Big data platforms being held back by skills shortage

DataIQ News

Three quarters of businesses (74%) expect their big data platforms to drive reliable, useful, and profitable business applications by the end of 2019, even though only 12% say they are seeing this value at the moment.

A study from Unravel and Sapio Research found that around half of business leaders (49%) blame a lack of skills and experience in developing apps and analytics for big data, suggesting that most organisations are some way from realising big data’s business value.

Although 84% of respondents claim their big data projects usually deliver on expectations, only 17% currently rate the performance of their big data platforms as ‘optimal’.

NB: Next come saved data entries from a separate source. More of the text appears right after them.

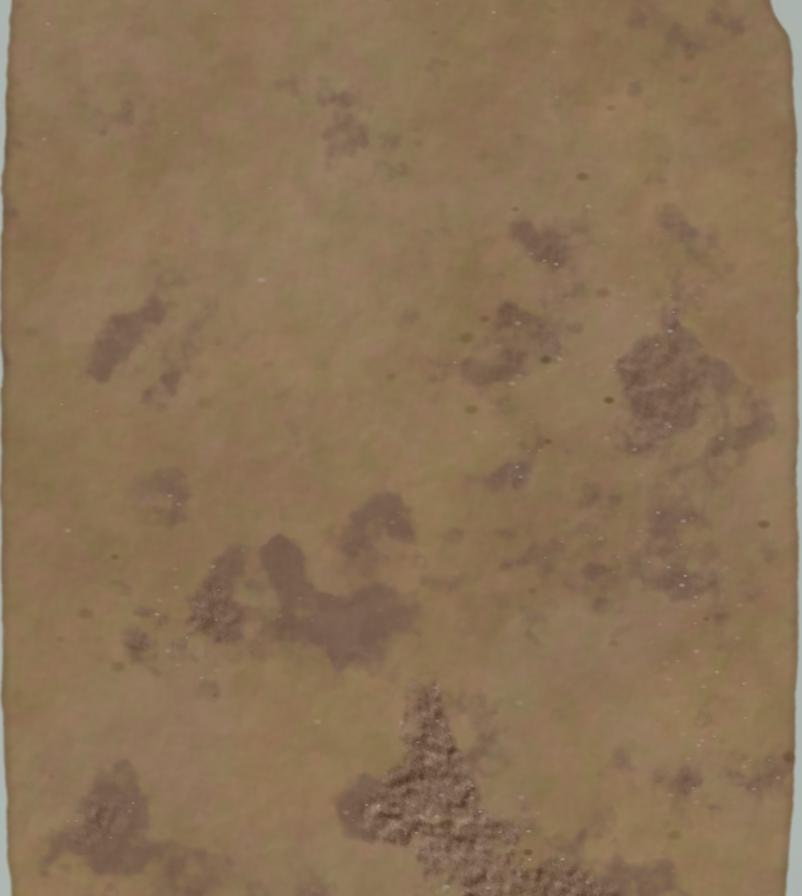
This texture is drawn by a WebGL 2 fragment shader. Its source:

```glsl
#version 300 es
precision highp float;
// A worn slab of brown clay with soft mottling, crusty dark stains and pale chips,
// set on a light ground that shows along its bowed sides. Smooth cellular noise
// in octaves makes the stains; broad soft patches steer where they gather.

uniform vec2 u_resolution;
out vec4 fragColor;

vec2 hash2(vec2 cell) {
  vec3 h = fract(cell.xyx * vec3(0.1031, 0.1030, 0.0973));
  h += dot(h, h.yzx + 33.33);
  return fract((h.xx + h.yz) * h.zy);
}

// Cellular noise: random cell values blended by distance to their seeds
float cellNoise(vec2 p) {
  vec2 cell = floor(p), local = fract(p);
  float total = 0.0, weights = 0.0;
  for (int y = -1; y <= 1; y++)
    for (int x = -1; x <= 1; x++) {
      vec2 offset = vec2(x, y);
      vec2 toSeed = offset + hash2(cell + offset) - local;
      float weight = exp(-6.0 * dot(toSeed, toSeed));
      total += weight * hash2(cell + offset + 71.0).x;
      weights += weight;
    }
  return total / weights;
}

float layeredNoise(vec2 p) {
  float sum = 0.0, gain = 0.5;
  for (int i = 0; i < 4; i++) {
    sum += gain * cellNoise(p);
    p = mat2(0.8, 0.6, -0.6, 0.8) * p * 2.1 + 17.3;
    gain *= 0.55;
  }
  return sum / 1.01;
}

float patchAt(vec2 p, vec2 center, vec2 radius) {
  vec2 q = (p - center) / radius;
  return exp(-dot(q, q));
}

// Scattered small round grains; returns coverage
float grains(vec2 p, float scale, float chance) {
  vec2 cell = floor(p * scale), local = fract(p * scale);
  float cover = 0.0;
  for (int y = -1; y <= 1; y++)
    for (int x = -1; x <= 1; x++) {
      vec2 id = cell + vec2(x, y);
      vec2 seed = hash2(id + 5.0), kind = hash2(id + 133.0);
      vec2 d = (vec2(x, y) + seed - local) * vec2(0.8, 1.2);
      float radius = 0.12 + 0.2 * kind.y;
      float dotShape = 1.0 - smoothstep(radius * 0.3, radius * 1.3, length(d));
      cover = max(cover, dotShape * step(kind.x, chance) * (0.4 + 0.6 * seed.y));
    }
  return cover;
}

void main() {
  vec2 uv = gl_FragCoord.xy / u_resolution;
  vec2 p = gl_FragCoord.xy / u_resolution.y;
  vec2 warped = uv + 0.05 * (vec2(cellNoise(p * 11.0), cellNoise(p * 11.0 + 40.0)) - 0.5);

  // Broad clay tones
  float broad = layeredNoise(p * 4.0 + 9.0);
  float fine = layeredNoise(p * 32.0 + 3.0);
  vec3 color = mix(vec3(0.535, 0.435, 0.317), vec3(0.572, 0.470, 0.338),
                   smoothstep(0.3, 0.7, broad));
  float haze = patchAt(warped, vec2(0.43, 0.84), vec2(0.12, 0.24));
  float dusty = smoothstep(0.45, 0.65, layeredNoise(p * 7.0 + 51.0));
  color = mix(color, vec3(0.560, 0.470, 0.372), 0.55 * dusty);
  color = mix(color, vec3(0.590, 0.510, 0.400), 0.6 * haze);
  color += (fine - 0.5) * 0.05;
  color += vec3(0.03, -0.012, 0.025) * (cellNoise(p * 45.0 + 80.0) - 0.5);

  // Where stains gather: right field, lower left, and a wedge rising from the base
  float field = patchAt(warped, vec2(0.75, 0.58), vec2(0.23, 0.32));
  float side = patchAt(warped, vec2(0.22, 0.32), vec2(0.12, 0.10))
             + patchAt(warped, vec2(0.12, 0.07), vec2(0.06, 0.04))
             + patchAt(warped, vec2(0.90, 0.20), vec2(0.10, 0.16))
             + 0.8 * patchAt(warped, vec2(0.29, 0.96), vec2(0.08, 0.05));
  float wedgeWidth = 0.03 + 0.13 * smoothstep(0.24, 0.0, warped.y);
  float wedgeCenter = 0.54 + 0.08 * smoothstep(0.13, 0.0, warped.y);
  float wedge = (1.0 - smoothstep(0.6, 1.2, abs(warped.x - wedgeCenter) / wedgeWidth))
              * (1.0 - smoothstep(0.22, 0.28, warped.y));
  float gather = 0.14 * field + 0.17 * side + 0.28 * wedge;

  // Stains, crust relief inside them, and soft dark pits
  float stainNoise = layeredNoise(p * 13.0 + 23.0);
  float stain = smoothstep(0.60, 0.84, stainNoise + gather);
  vec3 stainColor = mix(vec3(0.425, 0.325, 0.270), vec3(0.475, 0.385, 0.325), fine);
  color = mix(color, stainColor, 0.8 * stain);
  float crust = layeredNoise(p * 60.0) - layeredNoise(p * 60.0 + vec2(-0.25, 0.35));
  color += crust * (0.03 + 0.28 * smoothstep(0.05, 0.25, gather) * stain);
  color -= 0.09 * grains(p, 36.0, 0.05) * (0.4 + smoothstep(0.0, 0.14, gather));

  // Pale chips, mostly on the stained ground
  float chips = grains(p + 3.0, 95.0, 0.10) * smoothstep(0.06, 0.22, gather + 0.1 * stain);
  chips = max(chips, 0.7 * grains(p + 7.0, 80.0, 0.004));
  color = mix(color, vec3(0.70, 0.66, 0.62), 0.55 * chips);

  // Bowed, slightly ragged slab sides over the pale ground
  float bow = pow(abs(2.0 * uv.y - 1.0), 4.0);
  float ragged = 0.007 * (layeredNoise(vec2(p.y * 22.0, step(0.5, uv.x) * 30.0)) - 0.5);
  float left = uv.x - 0.002 - 0.013 * bow;
  float right = 0.995 - 0.015 * bow - 0.018 * smoothstep(0.95, 1.0, uv.y) - uv.x;
  float inside = min(left, right) + ragged;
  color *= 1.0 - 0.10 * (1.0 - smoothstep(0.0, 0.014, inside));
  vec3 ground = vec3(0.68, 0.71, 0.69) + 0.03 * (broad - 0.5);
  color = mix(ground, color, smoothstep(-0.003, 0.003, inside));

  fragColor = vec4(color, 1.0);
}
```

There are stark differences between how managers and senior teams see their big data platforms: 13% of VPs, directors and C-suite members report their platform only meets half of its KPIs, but more than double the number of managers (29%) say the same.

When it comes to the top priorities for improvement, data analysis was cited by 43% of respondents, followed by data transformation (39%) and data visualisation (37%).

Meanwhile, the study also found that most businesses are not yet using big data applications to grow their businesses; the top four most profitable and effective uses of big data are currently cybersecurity intelligence (42%); risk, regulatory, compliance reporting (41%); predictive analytics for preventative maintenance (35%); and fraud detection and prevention (35%).

Unravel Data chief executive Kunal Agarwal said: “Most organisations have high hopes for what big data applications can do for them – and rightly so. But reliable performance is still some way off, which could delay the benefits businesses hunger after. The challenge now is to ensure the big data stack performs reliably and efficiently, so the next generation of applications, across analytics, AI and machine learning, can deliver on those aspirations.

“Only then might we see organisations flip their mindset from thinking of big data as fuel for defensive activities, like cyber-security and compliance, to seeing it as a catalyst for business growth.”